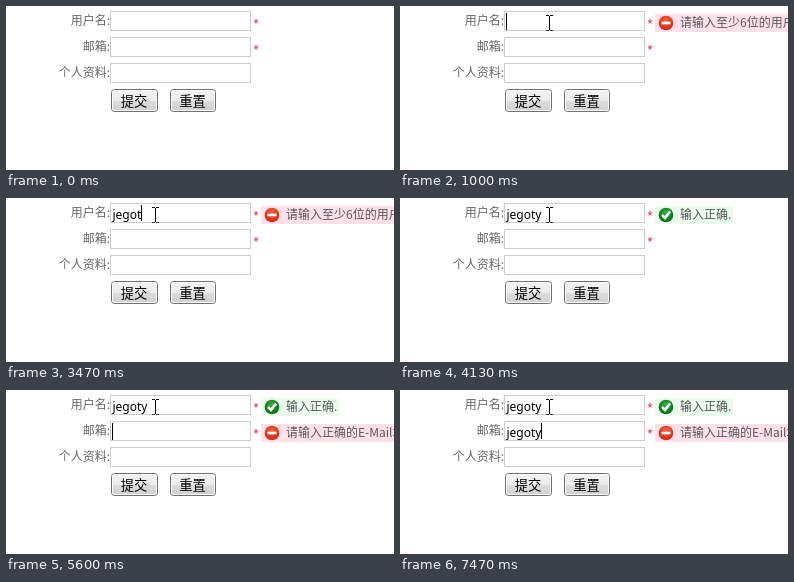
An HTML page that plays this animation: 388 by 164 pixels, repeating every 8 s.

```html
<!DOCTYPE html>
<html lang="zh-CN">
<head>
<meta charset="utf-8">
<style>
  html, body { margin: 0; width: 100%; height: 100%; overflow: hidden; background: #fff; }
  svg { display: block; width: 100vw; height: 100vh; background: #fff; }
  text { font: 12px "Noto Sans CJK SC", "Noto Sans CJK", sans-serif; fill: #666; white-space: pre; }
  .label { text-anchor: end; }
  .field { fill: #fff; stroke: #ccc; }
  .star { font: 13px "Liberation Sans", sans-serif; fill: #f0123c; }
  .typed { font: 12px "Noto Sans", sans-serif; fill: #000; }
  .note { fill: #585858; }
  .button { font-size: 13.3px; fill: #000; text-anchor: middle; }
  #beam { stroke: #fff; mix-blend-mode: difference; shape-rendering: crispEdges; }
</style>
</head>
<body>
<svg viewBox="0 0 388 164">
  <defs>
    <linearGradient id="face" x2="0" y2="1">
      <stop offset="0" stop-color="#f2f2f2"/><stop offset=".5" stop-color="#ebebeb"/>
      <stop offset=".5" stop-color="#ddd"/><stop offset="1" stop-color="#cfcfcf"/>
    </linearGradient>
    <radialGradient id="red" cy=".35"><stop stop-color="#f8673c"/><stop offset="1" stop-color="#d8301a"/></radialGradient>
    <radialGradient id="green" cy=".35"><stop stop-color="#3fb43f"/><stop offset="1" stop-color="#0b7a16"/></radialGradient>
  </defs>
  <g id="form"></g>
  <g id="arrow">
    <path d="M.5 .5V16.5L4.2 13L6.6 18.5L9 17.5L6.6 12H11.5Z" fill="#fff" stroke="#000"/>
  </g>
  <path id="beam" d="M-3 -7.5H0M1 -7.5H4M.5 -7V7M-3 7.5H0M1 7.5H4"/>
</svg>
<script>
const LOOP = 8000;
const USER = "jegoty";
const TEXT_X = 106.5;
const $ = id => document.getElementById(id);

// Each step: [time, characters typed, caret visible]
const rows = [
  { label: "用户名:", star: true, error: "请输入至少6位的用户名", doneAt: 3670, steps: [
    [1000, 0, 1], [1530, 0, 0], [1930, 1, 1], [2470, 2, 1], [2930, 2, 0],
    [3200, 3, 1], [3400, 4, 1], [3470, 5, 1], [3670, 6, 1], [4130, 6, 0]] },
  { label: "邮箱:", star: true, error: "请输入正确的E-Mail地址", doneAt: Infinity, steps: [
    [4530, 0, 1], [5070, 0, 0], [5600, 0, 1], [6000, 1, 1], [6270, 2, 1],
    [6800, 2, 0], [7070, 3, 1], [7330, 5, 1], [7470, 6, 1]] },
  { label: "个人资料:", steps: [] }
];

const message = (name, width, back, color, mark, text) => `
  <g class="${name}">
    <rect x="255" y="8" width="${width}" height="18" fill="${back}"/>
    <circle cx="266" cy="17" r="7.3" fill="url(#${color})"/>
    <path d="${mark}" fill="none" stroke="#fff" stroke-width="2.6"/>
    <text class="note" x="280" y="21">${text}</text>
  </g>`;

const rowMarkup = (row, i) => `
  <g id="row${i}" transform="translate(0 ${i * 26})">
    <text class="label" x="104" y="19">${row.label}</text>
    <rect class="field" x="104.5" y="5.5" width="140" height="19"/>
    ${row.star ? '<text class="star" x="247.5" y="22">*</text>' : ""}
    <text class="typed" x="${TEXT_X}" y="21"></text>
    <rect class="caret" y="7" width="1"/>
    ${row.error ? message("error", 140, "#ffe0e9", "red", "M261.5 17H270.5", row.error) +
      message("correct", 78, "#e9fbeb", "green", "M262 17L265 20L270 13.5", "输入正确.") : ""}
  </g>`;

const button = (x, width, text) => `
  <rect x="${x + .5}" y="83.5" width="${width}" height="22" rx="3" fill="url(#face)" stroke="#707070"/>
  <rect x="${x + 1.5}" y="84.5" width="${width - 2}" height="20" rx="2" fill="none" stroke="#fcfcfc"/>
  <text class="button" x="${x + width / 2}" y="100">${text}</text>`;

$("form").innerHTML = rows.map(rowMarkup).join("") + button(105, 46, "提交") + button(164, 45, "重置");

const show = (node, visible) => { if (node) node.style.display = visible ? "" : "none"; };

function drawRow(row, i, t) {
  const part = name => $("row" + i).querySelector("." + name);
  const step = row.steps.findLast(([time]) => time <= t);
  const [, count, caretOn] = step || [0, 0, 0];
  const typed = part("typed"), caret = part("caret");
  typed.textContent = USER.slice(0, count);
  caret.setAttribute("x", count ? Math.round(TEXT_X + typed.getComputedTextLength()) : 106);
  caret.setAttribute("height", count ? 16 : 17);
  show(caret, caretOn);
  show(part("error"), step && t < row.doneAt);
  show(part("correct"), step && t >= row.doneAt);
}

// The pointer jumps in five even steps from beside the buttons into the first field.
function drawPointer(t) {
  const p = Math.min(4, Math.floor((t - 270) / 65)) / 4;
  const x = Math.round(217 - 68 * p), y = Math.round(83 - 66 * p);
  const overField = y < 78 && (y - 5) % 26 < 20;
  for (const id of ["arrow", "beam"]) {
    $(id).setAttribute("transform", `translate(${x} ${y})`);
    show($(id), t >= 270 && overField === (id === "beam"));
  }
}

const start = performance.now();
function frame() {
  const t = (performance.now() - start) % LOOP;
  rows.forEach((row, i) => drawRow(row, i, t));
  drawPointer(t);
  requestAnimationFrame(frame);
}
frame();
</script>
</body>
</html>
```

» **Try it**
Nothing but the lines with "USER" should be returned, copied from the entries above.

» **Solved problem**
const USER = "jegoty";
  typed.textContent = USER.slice(0, count);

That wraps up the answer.